═══ Supplied entries ═══

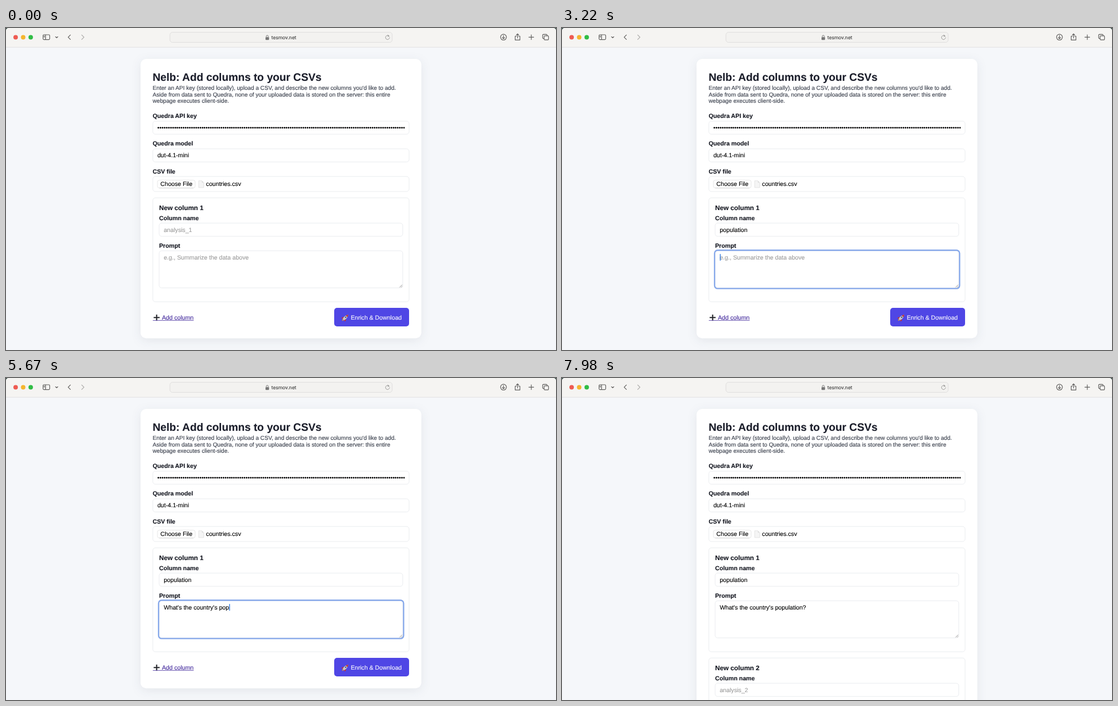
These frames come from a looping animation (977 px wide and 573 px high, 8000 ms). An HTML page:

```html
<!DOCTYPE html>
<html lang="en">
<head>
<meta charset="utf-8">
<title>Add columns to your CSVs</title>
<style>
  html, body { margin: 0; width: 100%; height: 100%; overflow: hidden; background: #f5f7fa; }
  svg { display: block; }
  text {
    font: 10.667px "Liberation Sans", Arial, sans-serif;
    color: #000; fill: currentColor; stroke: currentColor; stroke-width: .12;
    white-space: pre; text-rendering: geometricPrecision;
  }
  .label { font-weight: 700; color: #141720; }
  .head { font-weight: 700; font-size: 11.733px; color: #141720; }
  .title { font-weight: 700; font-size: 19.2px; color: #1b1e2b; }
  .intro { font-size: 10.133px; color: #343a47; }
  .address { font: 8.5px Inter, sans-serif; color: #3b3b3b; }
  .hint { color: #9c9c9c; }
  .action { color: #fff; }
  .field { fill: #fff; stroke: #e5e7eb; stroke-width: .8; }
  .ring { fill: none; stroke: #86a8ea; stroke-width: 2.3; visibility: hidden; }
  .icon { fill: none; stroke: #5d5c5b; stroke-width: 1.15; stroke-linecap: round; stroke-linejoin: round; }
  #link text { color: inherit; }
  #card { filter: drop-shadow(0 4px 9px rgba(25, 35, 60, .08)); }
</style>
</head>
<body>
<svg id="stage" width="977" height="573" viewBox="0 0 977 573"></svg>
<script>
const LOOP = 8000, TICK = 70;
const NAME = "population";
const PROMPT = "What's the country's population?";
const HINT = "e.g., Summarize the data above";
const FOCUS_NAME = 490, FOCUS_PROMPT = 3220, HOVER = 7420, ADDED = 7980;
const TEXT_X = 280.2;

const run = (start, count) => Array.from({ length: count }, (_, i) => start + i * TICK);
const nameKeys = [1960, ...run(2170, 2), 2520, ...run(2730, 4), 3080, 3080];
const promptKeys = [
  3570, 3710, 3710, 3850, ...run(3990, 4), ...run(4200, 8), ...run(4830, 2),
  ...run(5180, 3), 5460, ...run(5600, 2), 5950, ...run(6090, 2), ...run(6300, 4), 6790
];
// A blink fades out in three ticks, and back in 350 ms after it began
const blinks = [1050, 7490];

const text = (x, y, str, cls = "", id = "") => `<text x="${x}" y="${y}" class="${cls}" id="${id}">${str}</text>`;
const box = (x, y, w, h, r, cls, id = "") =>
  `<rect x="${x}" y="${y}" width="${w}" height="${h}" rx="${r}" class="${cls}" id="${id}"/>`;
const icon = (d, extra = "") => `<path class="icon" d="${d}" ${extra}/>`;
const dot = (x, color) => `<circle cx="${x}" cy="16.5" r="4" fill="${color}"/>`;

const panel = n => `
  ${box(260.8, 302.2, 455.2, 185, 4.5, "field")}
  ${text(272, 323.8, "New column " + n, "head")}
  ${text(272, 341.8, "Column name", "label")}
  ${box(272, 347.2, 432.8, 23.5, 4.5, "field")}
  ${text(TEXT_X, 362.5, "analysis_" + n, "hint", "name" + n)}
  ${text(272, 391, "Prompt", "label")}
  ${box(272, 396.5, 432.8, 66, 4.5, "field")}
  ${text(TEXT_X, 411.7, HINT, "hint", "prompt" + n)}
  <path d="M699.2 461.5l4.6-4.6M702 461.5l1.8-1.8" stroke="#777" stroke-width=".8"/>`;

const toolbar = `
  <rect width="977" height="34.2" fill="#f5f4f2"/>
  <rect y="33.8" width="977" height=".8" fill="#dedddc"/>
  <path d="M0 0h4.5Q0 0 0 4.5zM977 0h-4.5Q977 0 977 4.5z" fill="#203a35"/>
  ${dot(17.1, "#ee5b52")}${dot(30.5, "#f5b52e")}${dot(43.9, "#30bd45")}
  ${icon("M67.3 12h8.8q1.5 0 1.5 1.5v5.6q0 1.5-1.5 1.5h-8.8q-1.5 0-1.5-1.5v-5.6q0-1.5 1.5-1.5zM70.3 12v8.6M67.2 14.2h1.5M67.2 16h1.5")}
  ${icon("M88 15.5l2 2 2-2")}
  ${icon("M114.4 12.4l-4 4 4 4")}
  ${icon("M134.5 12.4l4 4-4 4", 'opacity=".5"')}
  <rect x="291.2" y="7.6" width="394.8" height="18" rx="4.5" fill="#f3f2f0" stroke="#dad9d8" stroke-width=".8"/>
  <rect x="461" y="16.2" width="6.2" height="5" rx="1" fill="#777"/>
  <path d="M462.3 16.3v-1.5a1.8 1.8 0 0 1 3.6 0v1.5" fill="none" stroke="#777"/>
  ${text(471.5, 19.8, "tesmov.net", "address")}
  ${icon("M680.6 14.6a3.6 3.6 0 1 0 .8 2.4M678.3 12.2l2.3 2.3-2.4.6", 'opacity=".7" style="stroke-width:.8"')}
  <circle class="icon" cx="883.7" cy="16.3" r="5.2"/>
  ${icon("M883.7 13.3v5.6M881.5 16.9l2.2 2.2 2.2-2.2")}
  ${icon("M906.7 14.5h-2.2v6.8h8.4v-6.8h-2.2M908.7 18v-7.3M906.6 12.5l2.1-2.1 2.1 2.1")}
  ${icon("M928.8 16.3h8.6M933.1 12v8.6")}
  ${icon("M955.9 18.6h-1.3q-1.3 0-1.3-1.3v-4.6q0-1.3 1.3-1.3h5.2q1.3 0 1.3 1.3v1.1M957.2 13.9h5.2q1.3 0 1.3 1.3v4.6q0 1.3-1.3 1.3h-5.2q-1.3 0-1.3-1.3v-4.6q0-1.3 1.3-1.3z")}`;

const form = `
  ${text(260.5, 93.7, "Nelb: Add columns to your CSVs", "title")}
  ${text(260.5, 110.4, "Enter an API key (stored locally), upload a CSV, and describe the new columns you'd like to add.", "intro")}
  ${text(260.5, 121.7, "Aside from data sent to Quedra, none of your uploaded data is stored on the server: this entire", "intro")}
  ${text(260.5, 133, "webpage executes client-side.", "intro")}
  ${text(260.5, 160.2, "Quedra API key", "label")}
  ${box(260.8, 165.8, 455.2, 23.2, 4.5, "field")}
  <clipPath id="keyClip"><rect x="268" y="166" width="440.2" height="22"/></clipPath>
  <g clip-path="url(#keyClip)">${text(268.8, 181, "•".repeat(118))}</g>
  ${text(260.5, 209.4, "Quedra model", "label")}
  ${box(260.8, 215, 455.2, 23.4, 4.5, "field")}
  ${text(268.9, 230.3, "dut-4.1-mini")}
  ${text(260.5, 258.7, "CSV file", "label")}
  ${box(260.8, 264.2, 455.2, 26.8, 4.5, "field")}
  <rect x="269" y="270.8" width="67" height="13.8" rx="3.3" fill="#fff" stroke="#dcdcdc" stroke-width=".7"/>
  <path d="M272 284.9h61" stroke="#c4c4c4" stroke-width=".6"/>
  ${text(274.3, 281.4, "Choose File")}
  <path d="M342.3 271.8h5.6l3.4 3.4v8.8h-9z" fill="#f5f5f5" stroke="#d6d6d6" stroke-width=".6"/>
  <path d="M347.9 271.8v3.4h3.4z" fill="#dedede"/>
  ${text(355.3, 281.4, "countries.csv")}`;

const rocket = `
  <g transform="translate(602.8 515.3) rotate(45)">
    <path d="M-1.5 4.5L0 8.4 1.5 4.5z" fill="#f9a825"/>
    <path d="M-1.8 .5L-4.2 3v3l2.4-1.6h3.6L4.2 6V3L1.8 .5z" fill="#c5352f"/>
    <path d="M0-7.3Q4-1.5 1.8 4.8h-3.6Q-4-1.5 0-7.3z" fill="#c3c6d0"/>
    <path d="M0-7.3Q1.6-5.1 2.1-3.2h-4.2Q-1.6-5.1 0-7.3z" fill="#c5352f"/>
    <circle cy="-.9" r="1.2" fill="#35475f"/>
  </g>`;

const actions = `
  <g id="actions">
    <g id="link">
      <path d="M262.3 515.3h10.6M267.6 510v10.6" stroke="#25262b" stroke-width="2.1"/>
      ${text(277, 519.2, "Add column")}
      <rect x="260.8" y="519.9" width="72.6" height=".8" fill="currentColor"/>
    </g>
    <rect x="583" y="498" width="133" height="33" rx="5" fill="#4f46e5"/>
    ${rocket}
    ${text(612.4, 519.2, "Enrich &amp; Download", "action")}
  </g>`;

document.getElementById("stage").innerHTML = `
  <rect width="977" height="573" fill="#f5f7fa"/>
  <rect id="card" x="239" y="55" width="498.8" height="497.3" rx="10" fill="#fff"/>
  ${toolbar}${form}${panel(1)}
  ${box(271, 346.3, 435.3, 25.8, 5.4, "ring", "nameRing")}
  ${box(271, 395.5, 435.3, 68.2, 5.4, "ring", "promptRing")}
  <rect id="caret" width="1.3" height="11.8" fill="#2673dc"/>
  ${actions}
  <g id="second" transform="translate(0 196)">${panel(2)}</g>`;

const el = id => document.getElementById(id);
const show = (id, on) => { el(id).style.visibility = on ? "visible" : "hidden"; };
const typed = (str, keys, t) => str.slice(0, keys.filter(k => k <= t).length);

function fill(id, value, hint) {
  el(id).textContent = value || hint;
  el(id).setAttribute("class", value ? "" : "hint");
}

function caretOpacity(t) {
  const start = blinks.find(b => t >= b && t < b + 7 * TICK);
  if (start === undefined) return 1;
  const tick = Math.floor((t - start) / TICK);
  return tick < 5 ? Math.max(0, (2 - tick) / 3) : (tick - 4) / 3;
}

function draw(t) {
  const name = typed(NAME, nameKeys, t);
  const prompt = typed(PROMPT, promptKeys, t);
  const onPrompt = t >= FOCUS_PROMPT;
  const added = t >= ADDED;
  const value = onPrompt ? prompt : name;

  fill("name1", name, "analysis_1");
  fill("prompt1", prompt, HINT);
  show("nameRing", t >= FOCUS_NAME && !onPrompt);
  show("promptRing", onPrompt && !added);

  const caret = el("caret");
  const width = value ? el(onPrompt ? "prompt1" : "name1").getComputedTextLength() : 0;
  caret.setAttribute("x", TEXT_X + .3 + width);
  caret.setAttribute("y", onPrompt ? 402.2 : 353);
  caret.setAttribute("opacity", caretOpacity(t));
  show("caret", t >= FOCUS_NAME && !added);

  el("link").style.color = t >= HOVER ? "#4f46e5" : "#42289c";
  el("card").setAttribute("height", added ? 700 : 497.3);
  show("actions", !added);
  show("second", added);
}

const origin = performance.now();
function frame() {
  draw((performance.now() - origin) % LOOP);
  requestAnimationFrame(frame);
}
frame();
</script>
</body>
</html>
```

═══
═══ Supplied entries ═══

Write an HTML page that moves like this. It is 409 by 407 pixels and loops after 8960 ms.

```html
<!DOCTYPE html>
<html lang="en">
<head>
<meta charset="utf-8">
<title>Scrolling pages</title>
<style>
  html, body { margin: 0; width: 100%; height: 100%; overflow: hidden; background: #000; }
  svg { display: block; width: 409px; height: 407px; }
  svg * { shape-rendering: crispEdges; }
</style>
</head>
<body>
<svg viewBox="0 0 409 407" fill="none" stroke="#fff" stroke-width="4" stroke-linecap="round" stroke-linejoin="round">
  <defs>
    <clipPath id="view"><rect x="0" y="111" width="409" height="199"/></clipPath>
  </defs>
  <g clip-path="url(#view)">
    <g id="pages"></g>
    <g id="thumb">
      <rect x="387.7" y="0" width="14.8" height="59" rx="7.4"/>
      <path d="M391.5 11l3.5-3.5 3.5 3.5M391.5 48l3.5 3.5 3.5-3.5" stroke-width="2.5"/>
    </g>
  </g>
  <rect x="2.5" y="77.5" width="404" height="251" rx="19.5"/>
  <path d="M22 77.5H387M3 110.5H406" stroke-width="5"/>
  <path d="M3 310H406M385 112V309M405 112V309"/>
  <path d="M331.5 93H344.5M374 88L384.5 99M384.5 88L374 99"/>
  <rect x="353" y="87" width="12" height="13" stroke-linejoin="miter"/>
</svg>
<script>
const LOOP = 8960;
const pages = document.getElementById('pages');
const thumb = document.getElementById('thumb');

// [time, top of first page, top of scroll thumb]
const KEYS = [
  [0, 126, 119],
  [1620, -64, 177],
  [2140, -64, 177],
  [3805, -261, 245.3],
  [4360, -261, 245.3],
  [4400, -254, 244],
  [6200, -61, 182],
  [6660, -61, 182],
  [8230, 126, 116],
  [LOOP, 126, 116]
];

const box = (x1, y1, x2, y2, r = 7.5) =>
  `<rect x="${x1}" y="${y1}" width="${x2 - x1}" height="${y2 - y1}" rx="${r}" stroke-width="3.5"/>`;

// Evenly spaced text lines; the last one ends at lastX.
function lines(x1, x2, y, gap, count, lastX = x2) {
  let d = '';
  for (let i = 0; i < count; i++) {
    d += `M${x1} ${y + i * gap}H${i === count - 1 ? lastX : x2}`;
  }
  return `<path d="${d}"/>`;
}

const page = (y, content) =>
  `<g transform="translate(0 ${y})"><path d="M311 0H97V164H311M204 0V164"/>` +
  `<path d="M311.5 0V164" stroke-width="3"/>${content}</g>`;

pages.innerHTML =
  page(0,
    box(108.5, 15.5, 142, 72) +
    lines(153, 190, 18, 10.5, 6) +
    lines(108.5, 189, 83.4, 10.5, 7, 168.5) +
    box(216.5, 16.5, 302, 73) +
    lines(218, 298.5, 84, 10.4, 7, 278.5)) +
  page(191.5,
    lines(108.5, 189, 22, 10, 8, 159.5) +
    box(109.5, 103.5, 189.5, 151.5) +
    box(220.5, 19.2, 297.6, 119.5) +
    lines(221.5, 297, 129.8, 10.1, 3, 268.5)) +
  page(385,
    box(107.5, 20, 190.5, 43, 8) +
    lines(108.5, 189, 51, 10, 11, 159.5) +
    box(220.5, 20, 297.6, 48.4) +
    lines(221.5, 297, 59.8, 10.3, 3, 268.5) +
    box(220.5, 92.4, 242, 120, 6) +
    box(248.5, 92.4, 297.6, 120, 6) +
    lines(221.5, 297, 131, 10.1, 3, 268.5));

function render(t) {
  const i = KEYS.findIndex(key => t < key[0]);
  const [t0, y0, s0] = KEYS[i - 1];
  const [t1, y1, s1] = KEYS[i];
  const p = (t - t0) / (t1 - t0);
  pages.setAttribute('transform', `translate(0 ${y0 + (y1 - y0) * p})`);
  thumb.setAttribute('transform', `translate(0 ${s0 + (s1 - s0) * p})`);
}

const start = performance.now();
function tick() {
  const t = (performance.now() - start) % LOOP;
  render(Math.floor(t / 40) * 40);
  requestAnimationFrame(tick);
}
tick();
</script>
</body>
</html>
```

═══

• About this task: This task calls for each line of the material that contains "show".

• Response below:
const show = (id, on) => { el(id).style.visibility = on ? "visible" : "hidden"; };
  show("nameRing", t >= FOCUS_NAME && !onPrompt);
  show("promptRing", onPrompt && !added);
  show("caret", t >= FOCUS_NAME && !added);
  show("actions", !added);
  show("second", added);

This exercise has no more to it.